Task brief → With the pictures removed, write out the data below exactly.

Document images with source code →
========================

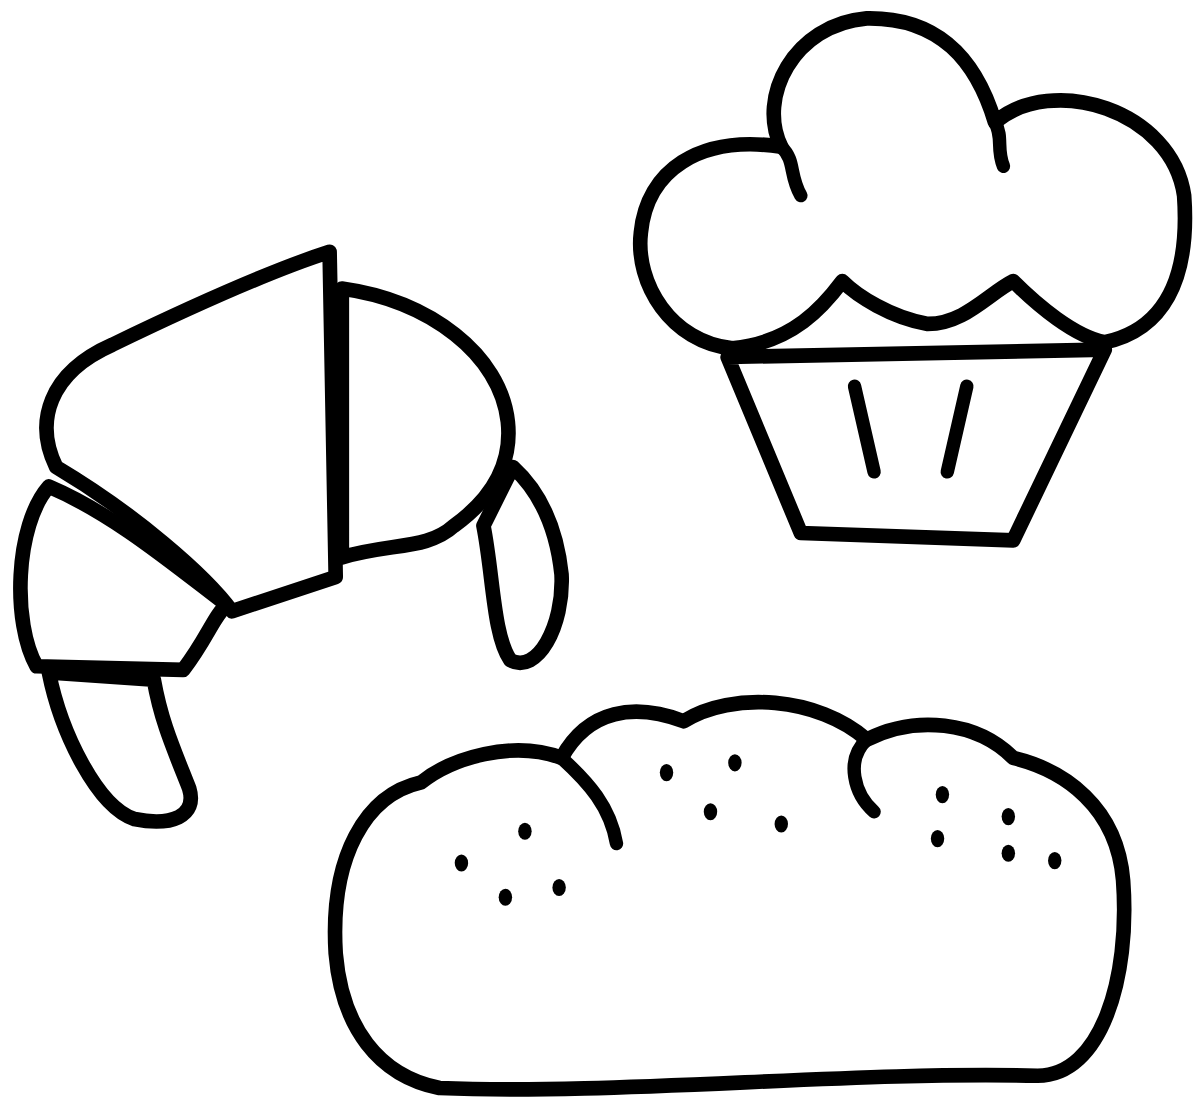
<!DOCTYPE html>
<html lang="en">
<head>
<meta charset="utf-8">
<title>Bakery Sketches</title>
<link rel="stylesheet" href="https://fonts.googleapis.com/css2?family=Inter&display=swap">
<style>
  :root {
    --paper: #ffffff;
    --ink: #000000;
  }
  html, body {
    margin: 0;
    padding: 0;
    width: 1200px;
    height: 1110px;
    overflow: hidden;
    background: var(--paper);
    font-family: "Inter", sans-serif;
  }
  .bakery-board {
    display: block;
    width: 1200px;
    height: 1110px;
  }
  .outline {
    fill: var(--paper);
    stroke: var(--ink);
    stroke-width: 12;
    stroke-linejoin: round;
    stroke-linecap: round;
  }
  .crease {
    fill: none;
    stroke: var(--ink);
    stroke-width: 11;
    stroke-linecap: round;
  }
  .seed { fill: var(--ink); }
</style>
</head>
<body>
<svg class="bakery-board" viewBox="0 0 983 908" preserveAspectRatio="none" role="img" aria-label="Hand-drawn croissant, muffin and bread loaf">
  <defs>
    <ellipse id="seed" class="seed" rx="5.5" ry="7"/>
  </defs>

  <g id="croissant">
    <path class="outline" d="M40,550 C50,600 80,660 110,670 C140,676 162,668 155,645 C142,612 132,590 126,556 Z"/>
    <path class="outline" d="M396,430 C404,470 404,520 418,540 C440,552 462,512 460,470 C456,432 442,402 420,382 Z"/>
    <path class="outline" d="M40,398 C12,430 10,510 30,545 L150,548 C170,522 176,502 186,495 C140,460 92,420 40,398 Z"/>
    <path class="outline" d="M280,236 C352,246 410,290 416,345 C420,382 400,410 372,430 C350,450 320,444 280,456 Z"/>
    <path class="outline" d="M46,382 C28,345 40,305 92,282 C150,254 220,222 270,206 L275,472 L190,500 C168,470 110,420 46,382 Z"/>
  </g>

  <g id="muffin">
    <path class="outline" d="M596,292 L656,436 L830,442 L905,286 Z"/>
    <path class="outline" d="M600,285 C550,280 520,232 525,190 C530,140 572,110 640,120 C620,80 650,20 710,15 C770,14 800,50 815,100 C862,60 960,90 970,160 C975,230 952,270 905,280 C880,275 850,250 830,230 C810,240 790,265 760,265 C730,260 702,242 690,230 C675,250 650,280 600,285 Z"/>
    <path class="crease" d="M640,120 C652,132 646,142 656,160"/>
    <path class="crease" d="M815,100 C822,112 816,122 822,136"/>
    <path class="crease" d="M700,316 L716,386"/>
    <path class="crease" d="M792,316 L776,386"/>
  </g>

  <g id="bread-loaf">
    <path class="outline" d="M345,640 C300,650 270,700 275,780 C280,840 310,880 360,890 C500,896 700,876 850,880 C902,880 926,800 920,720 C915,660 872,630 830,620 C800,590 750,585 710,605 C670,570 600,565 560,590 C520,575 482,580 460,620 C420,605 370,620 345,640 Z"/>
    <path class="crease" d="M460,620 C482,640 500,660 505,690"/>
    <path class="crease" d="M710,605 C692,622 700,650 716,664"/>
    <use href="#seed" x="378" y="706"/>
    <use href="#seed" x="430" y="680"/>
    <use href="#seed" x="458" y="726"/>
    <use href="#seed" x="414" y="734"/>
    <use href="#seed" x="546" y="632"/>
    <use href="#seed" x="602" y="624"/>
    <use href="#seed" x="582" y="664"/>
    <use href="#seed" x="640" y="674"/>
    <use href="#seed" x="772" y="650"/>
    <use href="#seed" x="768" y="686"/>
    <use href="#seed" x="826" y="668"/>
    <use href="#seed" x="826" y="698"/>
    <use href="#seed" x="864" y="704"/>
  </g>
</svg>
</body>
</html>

========================

Task answer →
<!DOCTYPE html>
<html lang="en">
<head>
<meta charset="utf-8">
<title>Bakery Sketches</title>
<link rel="stylesheet" href="https://fonts.googleapis.com/css2?family=Inter&display=swap">
<style>
  :root {
    --paper: #ffffff;
    --ink: #000000;
  }
  html, body {
    margin: 0;
    padding: 0;
    width: 1200px;
    height: 1110px;
    overflow: hidden;
    background: var(--paper);
    font-family: "Inter", sans-serif;
  }
  .bakery-board {
    display: block;
    width: 1200px;
    height: 1110px;
  }
  .outline {
    fill: var(--paper);
    stroke: var(--ink);
    stroke-width: 12;
    stroke-linejoin: round;
    stroke-linecap: round;
  }
  .crease {
    fill: none;
    stroke: var(--ink);
    stroke-width: 11;
    stroke-linecap: round;
  }
  .seed { fill: var(--ink); }
</style>
</head>
<body>
<svg class="bakery-board" viewBox="0 0 983 908" preserveAspectRatio="none" role="img" aria-label="Hand-drawn croissant, muffin and bread loaf">
  <defs>
    <ellipse id="seed" class="seed" rx="5.5" ry="7"/>
  </defs>

  <g id="croissant">
    <path class="outline" d="M40,550 C50,600 80,660 110,670 C140,676 162,668 155,645 C142,612 132,590 126,556 Z"/>
    <path class="outline" d="M396,430 C404,470 404,520 418,540 C440,552 462,512 460,470 C456,432 442,402 420,382 Z"/>
    <path class="outline" d="M40,398 C12,430 10,510 30,545 L150,548 C170,522 176,502 186,495 C140,460 92,420 40,398 Z"/>
    <path class="outline" d="M280,236 C352,246 410,290 416,345 C420,382 400,410 372,430 C350,450 320,444 280,456 Z"/>
    <path class="outline" d="M46,382 C28,345 40,305 92,282 C150,254 220,222 270,206 L275,472 L190,500 C168,470 110,420 46,382 Z"/>
  </g>

  <g id="muffin">
    <path class="outline" d="M596,292 L656,436 L830,442 L905,286 Z"/>
    <path class="outline" d="M600,285 C550,280 520,232 525,190 C530,140 572,110 640,120 C620,80 650,20 710,15 C770,14 800,50 815,100 C862,60 960,90 970,160 C975,230 952,270 905,280 C880,275 850,250 830,230 C810,240 790,265 760,265 C730,260 702,242 690,230 C675,250 650,280 600,285 Z"/>
    <path class="crease" d="M640,120 C652,132 646,142 656,160"/>
    <path class="crease" d="M815,100 C822,112 816,122 822,136"/>
    <path class="crease" d="M700,316 L716,386"/>
    <path class="crease" d="M792,316 L776,386"/>
  </g>

  <g id="bread-loaf">
    <path class="outline" d="M345,640 C300,650 270,700 275,780 C280,840 310,880 360,890 C500,896 700,876 850,880 C902,880 926,800 920,720 C915,660 872,630 830,620 C800,590 750,585 710,605 C670,570 600,565 560,590 C520,575 482,580 460,620 C420,605 370,620 345,640 Z"/>
    <path class="crease" d="M460,620 C482,640 500,660 505,690"/>
    <path class="crease" d="M710,605 C692,622 700,650 716,664"/>
    <use href="#seed" x="378" y="706"/>
    <use href="#seed" x="430" y="680"/>
    <use href="#seed" x="458" y="726"/>
    <use href="#seed" x="414" y="734"/>
    <use href="#seed" x="546" y="632"/>
    <use href="#seed" x="602" y="624"/>
    <use href="#seed" x="582" y="664"/>
    <use href="#seed" x="640" y="674"/>
    <use href="#seed" x="772" y="650"/>
    <use href="#seed" x="768" y="686"/>
    <use href="#seed" x="826" y="668"/>
    <use href="#seed" x="826" y="698"/>
    <use href="#seed" x="864" y="704"/>
  </g>
</svg>
</body>
</html>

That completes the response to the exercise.